So, how does one apologize for the devastating aftereffects of more than 200 million gallons of crude oil spilling into the ocean? In the case of BP CEO Tony Hayward, the answer is poorly.
Hayward addressed the disaster in a series of interviews and used the phrase “I’d like my life back.”
Given the incredible amount of ire directed at the company, it’s clear Hayward didn’t read the room before making this statement.
Needless to say, his comment didn’t go over well with the public, and he later issued an apology, saying his comment was “hurtful and thoughtless.”
“My first priority is doing all we can to restore the lives of the people of the Gulf region and their families—to restore their lives, not mine.”
Juliano says incidents like this usually occur “because the speaker doesn’t consider the audience’s needs” or “doesn’t care and doesn’t see it as wrong. The former is the reason for most communication problems, but the impact is amplified when there’s a lot at stake—as there tends to be in situations like these.”
In this case, Hayward was guilty on both counts. In fact, it wasn’t his only awkward moment during the scandal. One of his first cringe-worthy comments during the oil spill was, “The environmental impact of this disaster is likely to have been very, very modest.” Unsurprisingly, Hayward left BP later that year.
No such thing as what?
Given these uncomfortable PR blunders, one could begin questioning the conventional wisdom behind the classic phrase, “There’s no such thing as bad publicity.” Is there ever really a silver lining for companies when these unfortunate situations happen?

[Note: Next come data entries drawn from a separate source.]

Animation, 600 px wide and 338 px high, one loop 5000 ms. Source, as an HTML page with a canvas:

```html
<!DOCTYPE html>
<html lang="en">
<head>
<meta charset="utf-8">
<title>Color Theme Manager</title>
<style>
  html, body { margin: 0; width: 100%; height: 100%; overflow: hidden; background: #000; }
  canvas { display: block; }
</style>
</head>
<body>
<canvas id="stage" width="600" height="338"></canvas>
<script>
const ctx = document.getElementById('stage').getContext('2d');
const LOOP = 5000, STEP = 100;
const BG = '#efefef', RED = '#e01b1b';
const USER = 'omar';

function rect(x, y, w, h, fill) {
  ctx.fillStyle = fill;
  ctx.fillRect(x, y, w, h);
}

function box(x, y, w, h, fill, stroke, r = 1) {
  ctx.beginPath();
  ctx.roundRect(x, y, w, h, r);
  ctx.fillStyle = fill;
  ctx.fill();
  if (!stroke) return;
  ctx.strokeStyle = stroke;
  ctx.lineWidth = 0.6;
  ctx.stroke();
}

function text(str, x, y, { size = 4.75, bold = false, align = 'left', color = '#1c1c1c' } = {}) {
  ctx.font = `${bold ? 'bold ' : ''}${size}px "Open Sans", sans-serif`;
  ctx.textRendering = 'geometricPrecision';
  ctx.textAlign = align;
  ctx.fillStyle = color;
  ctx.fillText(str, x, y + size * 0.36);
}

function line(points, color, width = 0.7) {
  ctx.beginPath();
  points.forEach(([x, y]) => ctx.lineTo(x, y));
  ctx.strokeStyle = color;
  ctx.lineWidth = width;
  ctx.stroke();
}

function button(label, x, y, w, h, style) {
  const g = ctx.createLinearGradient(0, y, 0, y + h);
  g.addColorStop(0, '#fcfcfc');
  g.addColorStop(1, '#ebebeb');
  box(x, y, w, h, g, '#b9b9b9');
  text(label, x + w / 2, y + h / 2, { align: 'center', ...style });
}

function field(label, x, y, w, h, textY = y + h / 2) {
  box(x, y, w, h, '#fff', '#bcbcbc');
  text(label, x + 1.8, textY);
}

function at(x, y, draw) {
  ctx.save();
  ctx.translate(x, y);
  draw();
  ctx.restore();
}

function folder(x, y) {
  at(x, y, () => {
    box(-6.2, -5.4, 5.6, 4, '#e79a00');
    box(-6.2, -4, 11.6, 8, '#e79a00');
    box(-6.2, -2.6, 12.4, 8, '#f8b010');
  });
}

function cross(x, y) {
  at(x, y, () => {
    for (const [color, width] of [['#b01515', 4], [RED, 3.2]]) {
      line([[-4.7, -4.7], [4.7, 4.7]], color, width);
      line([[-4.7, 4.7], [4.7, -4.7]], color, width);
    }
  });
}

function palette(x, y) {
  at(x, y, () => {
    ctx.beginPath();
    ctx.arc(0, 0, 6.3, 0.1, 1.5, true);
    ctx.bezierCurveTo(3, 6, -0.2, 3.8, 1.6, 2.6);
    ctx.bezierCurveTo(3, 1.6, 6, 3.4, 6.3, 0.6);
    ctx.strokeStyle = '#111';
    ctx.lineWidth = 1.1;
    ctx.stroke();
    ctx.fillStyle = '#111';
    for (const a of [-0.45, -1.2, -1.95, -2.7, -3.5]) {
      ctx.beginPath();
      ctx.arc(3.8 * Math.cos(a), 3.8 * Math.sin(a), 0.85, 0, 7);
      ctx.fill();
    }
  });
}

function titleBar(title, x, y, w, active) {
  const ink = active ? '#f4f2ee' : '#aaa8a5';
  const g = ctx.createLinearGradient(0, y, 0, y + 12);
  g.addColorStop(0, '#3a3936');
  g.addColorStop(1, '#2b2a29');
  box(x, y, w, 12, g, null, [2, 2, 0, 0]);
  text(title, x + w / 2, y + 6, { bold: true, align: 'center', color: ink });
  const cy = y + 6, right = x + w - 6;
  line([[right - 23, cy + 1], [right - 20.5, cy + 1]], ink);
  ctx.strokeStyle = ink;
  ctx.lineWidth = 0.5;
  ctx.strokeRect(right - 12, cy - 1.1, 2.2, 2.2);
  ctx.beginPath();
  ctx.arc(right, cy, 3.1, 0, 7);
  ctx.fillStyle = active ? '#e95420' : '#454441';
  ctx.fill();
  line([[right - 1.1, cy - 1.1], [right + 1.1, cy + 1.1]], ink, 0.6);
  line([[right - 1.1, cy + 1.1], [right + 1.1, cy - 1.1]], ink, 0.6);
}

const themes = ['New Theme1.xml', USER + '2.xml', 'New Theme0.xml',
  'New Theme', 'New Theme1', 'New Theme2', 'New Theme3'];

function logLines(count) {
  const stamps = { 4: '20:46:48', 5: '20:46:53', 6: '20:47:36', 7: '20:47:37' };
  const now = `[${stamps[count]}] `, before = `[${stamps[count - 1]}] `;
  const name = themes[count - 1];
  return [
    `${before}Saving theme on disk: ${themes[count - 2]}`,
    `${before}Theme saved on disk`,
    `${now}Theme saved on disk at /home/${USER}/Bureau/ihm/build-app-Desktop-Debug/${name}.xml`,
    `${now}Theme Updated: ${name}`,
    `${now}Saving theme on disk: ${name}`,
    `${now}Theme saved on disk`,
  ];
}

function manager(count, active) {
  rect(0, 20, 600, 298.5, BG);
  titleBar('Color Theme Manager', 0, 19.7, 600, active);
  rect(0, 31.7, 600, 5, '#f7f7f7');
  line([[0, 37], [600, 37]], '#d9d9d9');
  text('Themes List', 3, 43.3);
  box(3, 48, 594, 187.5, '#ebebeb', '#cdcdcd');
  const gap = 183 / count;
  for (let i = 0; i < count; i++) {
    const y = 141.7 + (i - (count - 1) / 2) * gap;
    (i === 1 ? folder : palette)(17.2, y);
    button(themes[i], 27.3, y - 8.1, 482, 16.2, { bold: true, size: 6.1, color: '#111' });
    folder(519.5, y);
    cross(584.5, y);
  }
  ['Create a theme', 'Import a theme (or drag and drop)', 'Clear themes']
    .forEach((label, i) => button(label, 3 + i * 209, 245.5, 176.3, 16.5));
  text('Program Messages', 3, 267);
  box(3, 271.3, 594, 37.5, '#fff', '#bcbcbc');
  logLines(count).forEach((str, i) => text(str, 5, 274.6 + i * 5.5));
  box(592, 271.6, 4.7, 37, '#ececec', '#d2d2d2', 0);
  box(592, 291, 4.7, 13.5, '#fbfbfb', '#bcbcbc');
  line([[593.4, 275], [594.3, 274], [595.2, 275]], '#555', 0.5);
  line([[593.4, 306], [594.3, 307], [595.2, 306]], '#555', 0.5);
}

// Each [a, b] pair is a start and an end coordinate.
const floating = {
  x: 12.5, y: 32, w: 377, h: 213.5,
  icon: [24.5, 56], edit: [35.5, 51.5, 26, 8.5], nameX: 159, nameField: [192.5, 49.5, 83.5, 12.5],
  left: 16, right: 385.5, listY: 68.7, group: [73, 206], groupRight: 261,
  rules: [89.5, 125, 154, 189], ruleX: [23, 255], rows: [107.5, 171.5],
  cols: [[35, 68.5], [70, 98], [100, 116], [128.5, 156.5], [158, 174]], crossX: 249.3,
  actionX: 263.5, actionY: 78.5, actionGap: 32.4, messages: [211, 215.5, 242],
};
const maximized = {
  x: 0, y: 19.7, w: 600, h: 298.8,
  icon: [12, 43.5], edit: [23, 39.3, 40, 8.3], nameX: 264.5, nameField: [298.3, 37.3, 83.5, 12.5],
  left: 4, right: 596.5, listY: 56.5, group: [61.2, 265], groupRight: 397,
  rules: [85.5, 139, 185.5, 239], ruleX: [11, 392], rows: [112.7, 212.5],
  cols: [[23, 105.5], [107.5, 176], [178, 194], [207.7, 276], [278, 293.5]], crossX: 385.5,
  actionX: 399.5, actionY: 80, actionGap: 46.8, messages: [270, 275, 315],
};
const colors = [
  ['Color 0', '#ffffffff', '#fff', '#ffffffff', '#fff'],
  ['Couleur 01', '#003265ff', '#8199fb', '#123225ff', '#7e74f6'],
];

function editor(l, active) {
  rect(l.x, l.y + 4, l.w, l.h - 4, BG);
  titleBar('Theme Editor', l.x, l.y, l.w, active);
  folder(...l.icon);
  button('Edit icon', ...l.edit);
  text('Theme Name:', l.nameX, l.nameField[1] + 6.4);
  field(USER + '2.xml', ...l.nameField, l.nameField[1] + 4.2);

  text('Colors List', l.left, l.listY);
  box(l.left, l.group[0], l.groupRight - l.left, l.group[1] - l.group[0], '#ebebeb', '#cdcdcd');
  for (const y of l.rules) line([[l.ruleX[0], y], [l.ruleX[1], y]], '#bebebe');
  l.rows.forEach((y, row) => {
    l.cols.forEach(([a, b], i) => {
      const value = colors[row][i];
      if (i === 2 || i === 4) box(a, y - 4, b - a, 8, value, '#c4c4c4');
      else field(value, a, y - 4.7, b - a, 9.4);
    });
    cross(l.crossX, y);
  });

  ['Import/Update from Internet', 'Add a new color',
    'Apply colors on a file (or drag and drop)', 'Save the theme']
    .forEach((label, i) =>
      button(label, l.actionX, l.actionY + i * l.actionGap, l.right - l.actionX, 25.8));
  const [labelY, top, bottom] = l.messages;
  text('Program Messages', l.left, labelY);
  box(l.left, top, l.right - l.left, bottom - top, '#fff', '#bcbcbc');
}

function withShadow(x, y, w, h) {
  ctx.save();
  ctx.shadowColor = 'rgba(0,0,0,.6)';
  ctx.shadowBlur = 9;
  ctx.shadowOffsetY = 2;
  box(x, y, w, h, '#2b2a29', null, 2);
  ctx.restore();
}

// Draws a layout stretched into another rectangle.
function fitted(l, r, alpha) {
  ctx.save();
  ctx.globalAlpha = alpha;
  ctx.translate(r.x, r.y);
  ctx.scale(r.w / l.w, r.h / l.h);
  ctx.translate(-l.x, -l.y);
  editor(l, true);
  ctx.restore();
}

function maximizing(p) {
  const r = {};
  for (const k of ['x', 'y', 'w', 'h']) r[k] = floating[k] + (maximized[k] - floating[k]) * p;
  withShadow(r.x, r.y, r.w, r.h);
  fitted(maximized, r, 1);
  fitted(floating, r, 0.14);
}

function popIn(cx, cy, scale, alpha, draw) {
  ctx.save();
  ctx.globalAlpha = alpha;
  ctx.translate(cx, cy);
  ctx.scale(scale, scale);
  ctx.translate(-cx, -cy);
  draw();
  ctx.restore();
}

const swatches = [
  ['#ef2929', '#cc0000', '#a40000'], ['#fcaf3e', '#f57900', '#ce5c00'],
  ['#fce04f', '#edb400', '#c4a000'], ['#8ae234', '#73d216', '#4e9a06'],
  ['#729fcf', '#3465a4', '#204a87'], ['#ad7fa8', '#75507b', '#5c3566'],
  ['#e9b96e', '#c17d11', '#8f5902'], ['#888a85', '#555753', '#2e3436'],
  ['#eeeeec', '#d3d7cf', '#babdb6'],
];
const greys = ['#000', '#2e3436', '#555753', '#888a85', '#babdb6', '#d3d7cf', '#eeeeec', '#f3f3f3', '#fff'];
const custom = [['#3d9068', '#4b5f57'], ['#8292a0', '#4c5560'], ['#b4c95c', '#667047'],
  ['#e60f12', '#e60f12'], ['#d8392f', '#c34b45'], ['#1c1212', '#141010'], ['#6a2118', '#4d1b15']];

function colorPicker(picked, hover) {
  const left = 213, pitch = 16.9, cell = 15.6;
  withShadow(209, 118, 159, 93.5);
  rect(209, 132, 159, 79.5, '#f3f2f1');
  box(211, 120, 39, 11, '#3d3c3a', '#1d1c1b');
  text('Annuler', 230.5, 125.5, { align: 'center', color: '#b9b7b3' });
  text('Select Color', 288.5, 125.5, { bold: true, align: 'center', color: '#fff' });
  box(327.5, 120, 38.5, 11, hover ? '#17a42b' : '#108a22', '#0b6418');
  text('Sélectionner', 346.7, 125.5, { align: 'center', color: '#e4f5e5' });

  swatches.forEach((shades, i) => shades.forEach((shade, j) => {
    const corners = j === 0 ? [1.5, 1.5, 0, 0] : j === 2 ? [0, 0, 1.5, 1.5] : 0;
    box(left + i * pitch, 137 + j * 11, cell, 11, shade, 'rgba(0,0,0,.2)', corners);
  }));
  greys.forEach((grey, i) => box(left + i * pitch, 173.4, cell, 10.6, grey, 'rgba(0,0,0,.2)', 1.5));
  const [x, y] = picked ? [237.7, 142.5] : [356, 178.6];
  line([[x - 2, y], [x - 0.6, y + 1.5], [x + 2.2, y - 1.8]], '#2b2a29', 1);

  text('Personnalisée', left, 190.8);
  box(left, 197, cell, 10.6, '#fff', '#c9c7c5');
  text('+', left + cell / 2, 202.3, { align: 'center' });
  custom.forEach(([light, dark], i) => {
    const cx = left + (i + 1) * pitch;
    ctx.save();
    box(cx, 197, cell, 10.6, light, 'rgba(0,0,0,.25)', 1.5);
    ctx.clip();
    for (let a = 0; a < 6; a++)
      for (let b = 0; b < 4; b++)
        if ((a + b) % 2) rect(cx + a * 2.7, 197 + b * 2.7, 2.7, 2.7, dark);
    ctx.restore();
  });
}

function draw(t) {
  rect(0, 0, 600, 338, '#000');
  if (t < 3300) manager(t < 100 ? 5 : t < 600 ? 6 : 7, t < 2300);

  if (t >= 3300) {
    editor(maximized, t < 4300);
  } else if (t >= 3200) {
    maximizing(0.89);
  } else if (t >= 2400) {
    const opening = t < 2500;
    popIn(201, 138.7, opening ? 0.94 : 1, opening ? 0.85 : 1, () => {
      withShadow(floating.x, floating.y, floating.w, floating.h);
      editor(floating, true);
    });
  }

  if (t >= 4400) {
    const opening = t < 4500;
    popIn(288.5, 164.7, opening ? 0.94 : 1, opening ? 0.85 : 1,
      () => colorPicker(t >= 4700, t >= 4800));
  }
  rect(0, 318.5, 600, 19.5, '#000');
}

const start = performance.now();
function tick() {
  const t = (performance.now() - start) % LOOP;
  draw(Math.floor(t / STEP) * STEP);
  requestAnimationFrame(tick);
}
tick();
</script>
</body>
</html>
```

According to Aaron Kitchin, manager of branded content with Legacy Pictures, to distinguish between a true mess-up and a “no such thing as bad publicity” situation, you must consider the effects of the event.
“If it doesn’t cause harm to anybody or to a group, but rather, it alienates a group that wouldn’t be one’s target consumer in the first place, one could frame that as ‘no publicity is bad publicity.’ Of course, that could also just be strategic PR manipulation.”
Juliano says there’s always an opportunity to come out on top, depending on the actions taken after the disaster: “Even when a company makes a serious mistake, a sincere apology and well-thought-out and well-executed remediation plan can can actually improve a brand’s reputation.”